New research suggests healthy lifestyles may help prevent dementia by building resilience against changes in the aging brain. A study examined 586 people’s lifestyles, mental function, and brain autopsies after death. While unhealthy brain changes were seen, those with healthier lifestyles maintained better mental function. This suggests healthy living provides a “cognitive reserve” that buffers the brain.

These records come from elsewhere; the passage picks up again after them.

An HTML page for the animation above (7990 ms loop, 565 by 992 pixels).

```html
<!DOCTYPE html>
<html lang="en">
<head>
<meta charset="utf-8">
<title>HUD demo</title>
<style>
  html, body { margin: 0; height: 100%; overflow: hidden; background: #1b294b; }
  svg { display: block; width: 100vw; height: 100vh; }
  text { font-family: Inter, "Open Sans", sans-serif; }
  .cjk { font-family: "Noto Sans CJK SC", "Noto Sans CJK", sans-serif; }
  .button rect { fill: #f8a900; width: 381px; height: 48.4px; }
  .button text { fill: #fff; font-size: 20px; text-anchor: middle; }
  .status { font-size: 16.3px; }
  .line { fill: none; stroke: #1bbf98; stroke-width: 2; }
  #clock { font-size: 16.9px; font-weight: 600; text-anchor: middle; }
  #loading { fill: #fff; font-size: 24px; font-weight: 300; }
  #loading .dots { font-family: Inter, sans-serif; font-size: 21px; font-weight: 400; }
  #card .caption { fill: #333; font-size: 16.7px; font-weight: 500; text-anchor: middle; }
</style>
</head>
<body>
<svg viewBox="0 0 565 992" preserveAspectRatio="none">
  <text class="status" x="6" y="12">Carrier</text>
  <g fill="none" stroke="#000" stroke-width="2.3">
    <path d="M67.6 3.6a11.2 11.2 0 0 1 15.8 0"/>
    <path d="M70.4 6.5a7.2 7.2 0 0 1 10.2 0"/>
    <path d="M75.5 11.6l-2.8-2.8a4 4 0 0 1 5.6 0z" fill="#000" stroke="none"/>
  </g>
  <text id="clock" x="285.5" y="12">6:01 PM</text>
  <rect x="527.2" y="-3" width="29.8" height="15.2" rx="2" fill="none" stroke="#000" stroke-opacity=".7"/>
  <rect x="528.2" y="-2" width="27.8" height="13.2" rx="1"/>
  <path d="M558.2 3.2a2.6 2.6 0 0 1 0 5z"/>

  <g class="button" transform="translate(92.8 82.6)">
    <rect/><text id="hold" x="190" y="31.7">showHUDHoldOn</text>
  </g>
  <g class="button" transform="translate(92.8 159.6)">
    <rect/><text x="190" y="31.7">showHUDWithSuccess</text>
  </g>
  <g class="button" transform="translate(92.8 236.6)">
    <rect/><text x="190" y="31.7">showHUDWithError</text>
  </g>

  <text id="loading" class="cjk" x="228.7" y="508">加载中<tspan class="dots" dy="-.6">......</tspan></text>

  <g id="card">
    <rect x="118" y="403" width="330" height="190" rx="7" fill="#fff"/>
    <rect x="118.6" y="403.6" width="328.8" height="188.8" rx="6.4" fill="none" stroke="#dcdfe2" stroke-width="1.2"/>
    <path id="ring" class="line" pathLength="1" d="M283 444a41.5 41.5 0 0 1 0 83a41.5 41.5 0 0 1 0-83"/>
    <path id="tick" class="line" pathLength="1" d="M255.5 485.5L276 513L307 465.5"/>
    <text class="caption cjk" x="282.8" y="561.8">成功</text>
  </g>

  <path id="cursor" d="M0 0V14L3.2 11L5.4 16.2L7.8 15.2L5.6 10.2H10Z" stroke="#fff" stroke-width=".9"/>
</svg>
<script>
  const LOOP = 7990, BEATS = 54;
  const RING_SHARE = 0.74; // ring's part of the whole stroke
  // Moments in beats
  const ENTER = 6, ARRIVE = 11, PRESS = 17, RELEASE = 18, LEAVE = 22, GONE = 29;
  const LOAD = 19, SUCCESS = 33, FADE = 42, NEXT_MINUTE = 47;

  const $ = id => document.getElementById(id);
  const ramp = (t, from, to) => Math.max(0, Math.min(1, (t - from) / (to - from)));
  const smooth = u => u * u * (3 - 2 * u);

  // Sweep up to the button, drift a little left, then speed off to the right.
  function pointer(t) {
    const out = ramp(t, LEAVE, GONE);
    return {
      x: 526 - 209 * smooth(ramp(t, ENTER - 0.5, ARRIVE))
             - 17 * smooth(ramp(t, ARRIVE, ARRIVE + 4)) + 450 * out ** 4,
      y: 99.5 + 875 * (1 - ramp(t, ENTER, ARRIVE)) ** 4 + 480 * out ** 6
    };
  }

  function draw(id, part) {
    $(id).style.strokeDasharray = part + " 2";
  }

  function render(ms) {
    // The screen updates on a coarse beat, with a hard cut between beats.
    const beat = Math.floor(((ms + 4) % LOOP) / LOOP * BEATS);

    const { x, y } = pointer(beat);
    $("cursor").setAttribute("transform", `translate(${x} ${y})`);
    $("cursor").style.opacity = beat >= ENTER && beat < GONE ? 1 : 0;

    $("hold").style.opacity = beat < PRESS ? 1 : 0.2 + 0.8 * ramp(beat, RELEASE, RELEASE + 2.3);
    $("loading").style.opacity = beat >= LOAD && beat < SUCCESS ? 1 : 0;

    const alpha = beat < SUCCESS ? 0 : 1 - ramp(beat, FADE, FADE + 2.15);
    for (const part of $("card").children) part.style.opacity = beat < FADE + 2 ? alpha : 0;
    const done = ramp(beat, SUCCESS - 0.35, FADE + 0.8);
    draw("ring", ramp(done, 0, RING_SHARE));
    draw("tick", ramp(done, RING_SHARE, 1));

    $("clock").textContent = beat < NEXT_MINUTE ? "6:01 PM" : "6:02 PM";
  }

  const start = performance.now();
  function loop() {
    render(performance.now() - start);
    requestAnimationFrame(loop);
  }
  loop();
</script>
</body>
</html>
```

The study found small effects related to lower amyloid plaques. But most links between lifestyle and mental scores were independent of brain abnormalities detected after death. This further indicates lifestyle’s protective effects. As we age, healthy nutrition, exercise, avoiding smoking and heavy drinking may allow us to “cheat biology” and function at higher levels cognitively. It’s likely never too late to start improving lifestyle, even for frail elderly. The findings underscore healthy living’s importance in preventing dementia.